Ironic timing but gives Republicans who control the House the perfect opportunity to start defunding the most controversial, unpopular part of it, the individual mandate tax, which the Supreme Court has just legally defined what Democrats and Barack Obama tried to call a simple "penalty" to which now the public understands it was a huge tax against the middle class.
The House will take up the Financial Services and General Government Appropriations Act sometime in July, and possibly next week when it returns from the July 4 recess. (The rule governing debate on the bill was already approved last week.) While the Obama administration requested another $1 billion so the IRS can implement the healthcare law, the bill, H.R. 6020, does not give any new money to the IRS.

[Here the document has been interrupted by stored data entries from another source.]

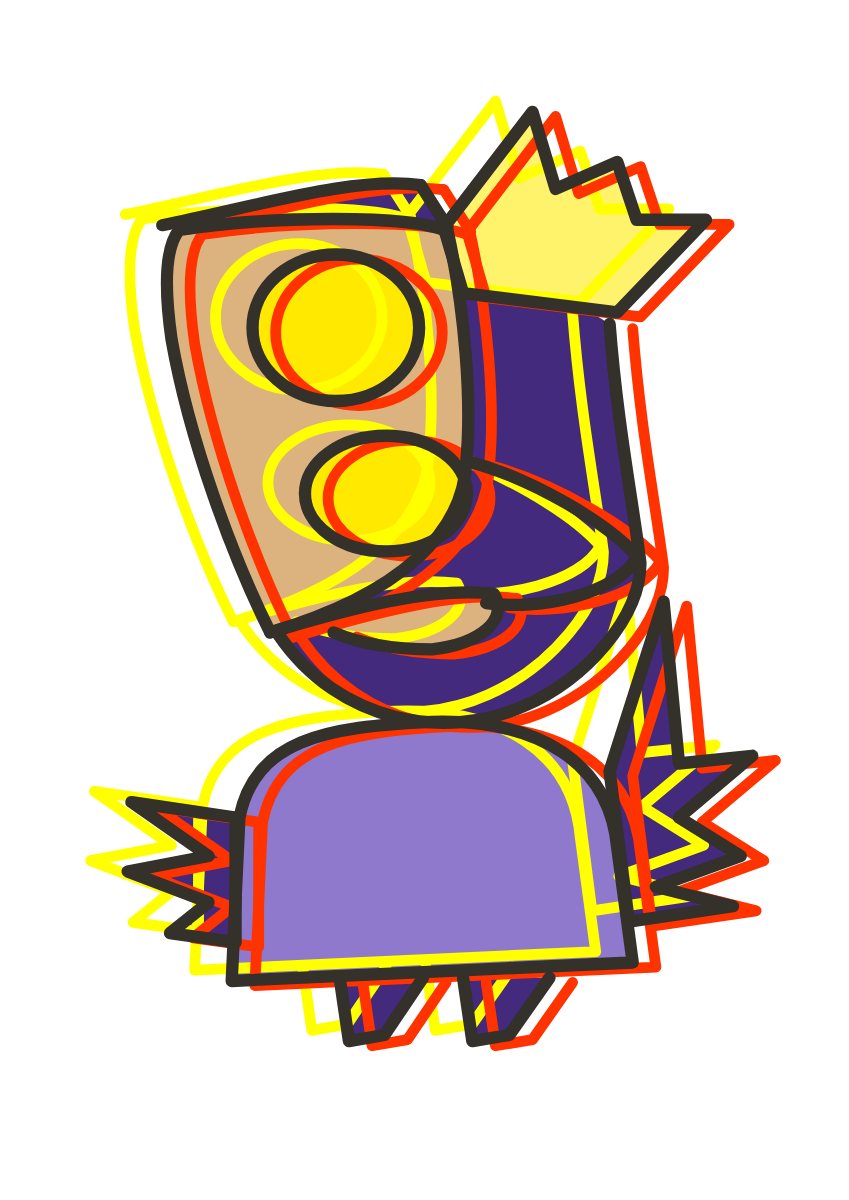
<!DOCTYPE html>
<html lang="en">
<head>
<meta charset="utf-8">
<title>Crowned Bird</title>
<style>
  :root {
    --paper: #ffffff;
    --ink: #34302a;
    --glow-yellow: #ffff00;
    --glow-red: #ff3300;
    --face-tan: #dcb27e;
    --plum: #432a7c;
    --lavender: #8f79cc;
    --eye-gold: #ffe900;
    --crown-gold: #fff36b;
  }
  html, body {
    margin: 0;
    padding: 0;
    width: 849px;
    height: 1200px;
    overflow: hidden;
    background: var(--paper);
  }
  .canvas { display: block; width: 849px; height: 1200px; }
  .outline { fill: none; stroke-width: 14; stroke-linecap: round; stroke-linejoin: round; }
  .outline--yellow { stroke: var(--glow-yellow); }
  .outline--red { stroke: var(--glow-red); }
  .outline--ink { stroke: var(--ink); stroke-width: 16; }
</style>
</head>
<body>
<svg class="canvas" viewBox="0 0 1100 1556" role="img" aria-label="Crowned purple bird with a tan masked face, drawn with offset yellow and red outlines">
  <defs>
    <path id="hood-shape" d="M540,238 L600,300 L790,420 C800,550 820,650 830,730 C830,800 760,880 680,915 C580,960 440,940 360,822 L230,300 Z"/>
    <path id="hood-edge" d="M790,420 C800,550 820,650 830,730 C830,800 760,880 680,915 C580,960 440,940 360,822"/>
    <path id="hood-crest" d="M545,240 L580,295"/>
    <path id="wing-right" d="M790,1000 L860,780 L880,990 L975,980 L880,1060 L960,1110 L850,1150 L950,1175 L815,1195 Z"/>
    <path id="wing-left" d="M305,1060 L170,1040 L270,1110 L165,1130 L270,1170 L220,1210 L305,1222 Z"/>
    <path id="foot-left" d="M440,1268 L452,1350 L498,1342 L548,1268"/>
    <path id="foot-right" d="M600,1268 L612,1350 L660,1342 L712,1268"/>
    <path id="chest" d="M300,1272 L310,1060 C330,960 420,942 560,936 C700,932 790,990 800,1100 L820,1248 Z"/>
    <path id="face" d="M232,298 C350,280 530,278 580,300 C602,400 612,520 604,600 C600,690 520,770 350,820 C300,720 245,570 222,440 C212,370 214,320 232,298 Z"/>
    <path id="hood-brim" d="M210,292 C330,268 460,228 545,240"/>
    <path id="beak" d="M606,598 C690,620 790,680 826,722 C800,770 700,792 630,782"/>
    <path id="mouth" d="M350,820 C450,790 560,760 640,770 C660,805 620,835 560,842 C500,842 460,832 432,820"/>
    <ellipse id="eye-upper" cx="435" cy="425" rx="108" ry="95"/>
    <ellipse id="eye-lower" cx="500" cy="640" rx="105" ry="75"/>
    <path id="crown" d="M575,295 L690,145 L720,245 L800,210 L825,285 L915,285 L800,405 L600,380 Z"/>

    <g id="line-work">
      <use href="#hood-edge"/>
      <use href="#hood-crest"/>
      <use href="#wing-right"/>
      <use href="#wing-left"/>
      <use href="#foot-left"/>
      <use href="#foot-right"/>
      <use href="#chest"/>
      <use href="#face"/>
      <use href="#hood-brim"/>
      <use href="#beak"/>
      <use href="#mouth"/>
      <use href="#eye-upper"/>
      <use href="#eye-lower"/>
      <use href="#crown"/>
    </g>
  </defs>

  <g class="bird-fills">
    <use href="#wing-right" fill="var(--plum)"/>
    <use href="#wing-left" fill="var(--plum)"/>
    <path d="M440,1268 L452,1350 L498,1342 L548,1268 Z M600,1268 L612,1350 L660,1342 L712,1268 Z" fill="var(--plum)"/>
    <use href="#hood-shape" fill="var(--plum)"/>
    <use href="#chest" fill="var(--lavender)"/>
    <use href="#face" fill="var(--face-tan)"/>
    <use href="#mouth" fill="var(--face-tan)"/>
    <use href="#eye-upper" fill="var(--eye-gold)"/>
    <use href="#eye-lower" fill="var(--eye-gold)"/>
    <use href="#crown" fill="var(--crown-gold)"/>
  </g>

  <use href="#line-work" class="outline outline--yellow" transform="translate(-48 -14)"/>
  <use href="#line-work" class="outline outline--red" transform="translate(30 6)"/>
  <use href="#line-work" class="outline outline--ink"/>
</svg>
</body>
</html>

Additionally, it "prohibits the IRS from receiving transfers from the Department of Health and Human Services to implement the Patient Protection and Affordable Care Act," according to report language accompanying the bill from the House Appropriations Committee.
The report notes that in 2010, HHS allocated $20 million to the IRS for enforcing the healthcare law "without the Committee's knowledge." It also notes that the IRS received $168 million from HHS to implement the law in 2011, and plans to get another $322 million from HHS in 2012.
"The Committee prohibits further such transfers during fiscal year 2013 in section 106 of this Act," the report states.
The bill would spend a total of $21.5 billion on the IRS, Treasury Department and other related agencies, about 1.7 percent less than the current funding level. The bill increases funding in some areas, such as Small Business Administration business and disaster loans, public safety and education in Washington D.C., and the Treasury Department's anti-terrorism financing programs.
To make up for these increases, the bill makes cuts in several areas, including the executive office of the president.
The bill would have to pass the Senate and be signed by Obama, which is doubtful, but since the House of Representatives does hold the purse strings, they can refuse to pass any bill through that chamber that includes additional money to the IRS to implement Obamacare.
(See Comprehensive List Of Obamacare Tax Hikes With Effective Dates- HERE)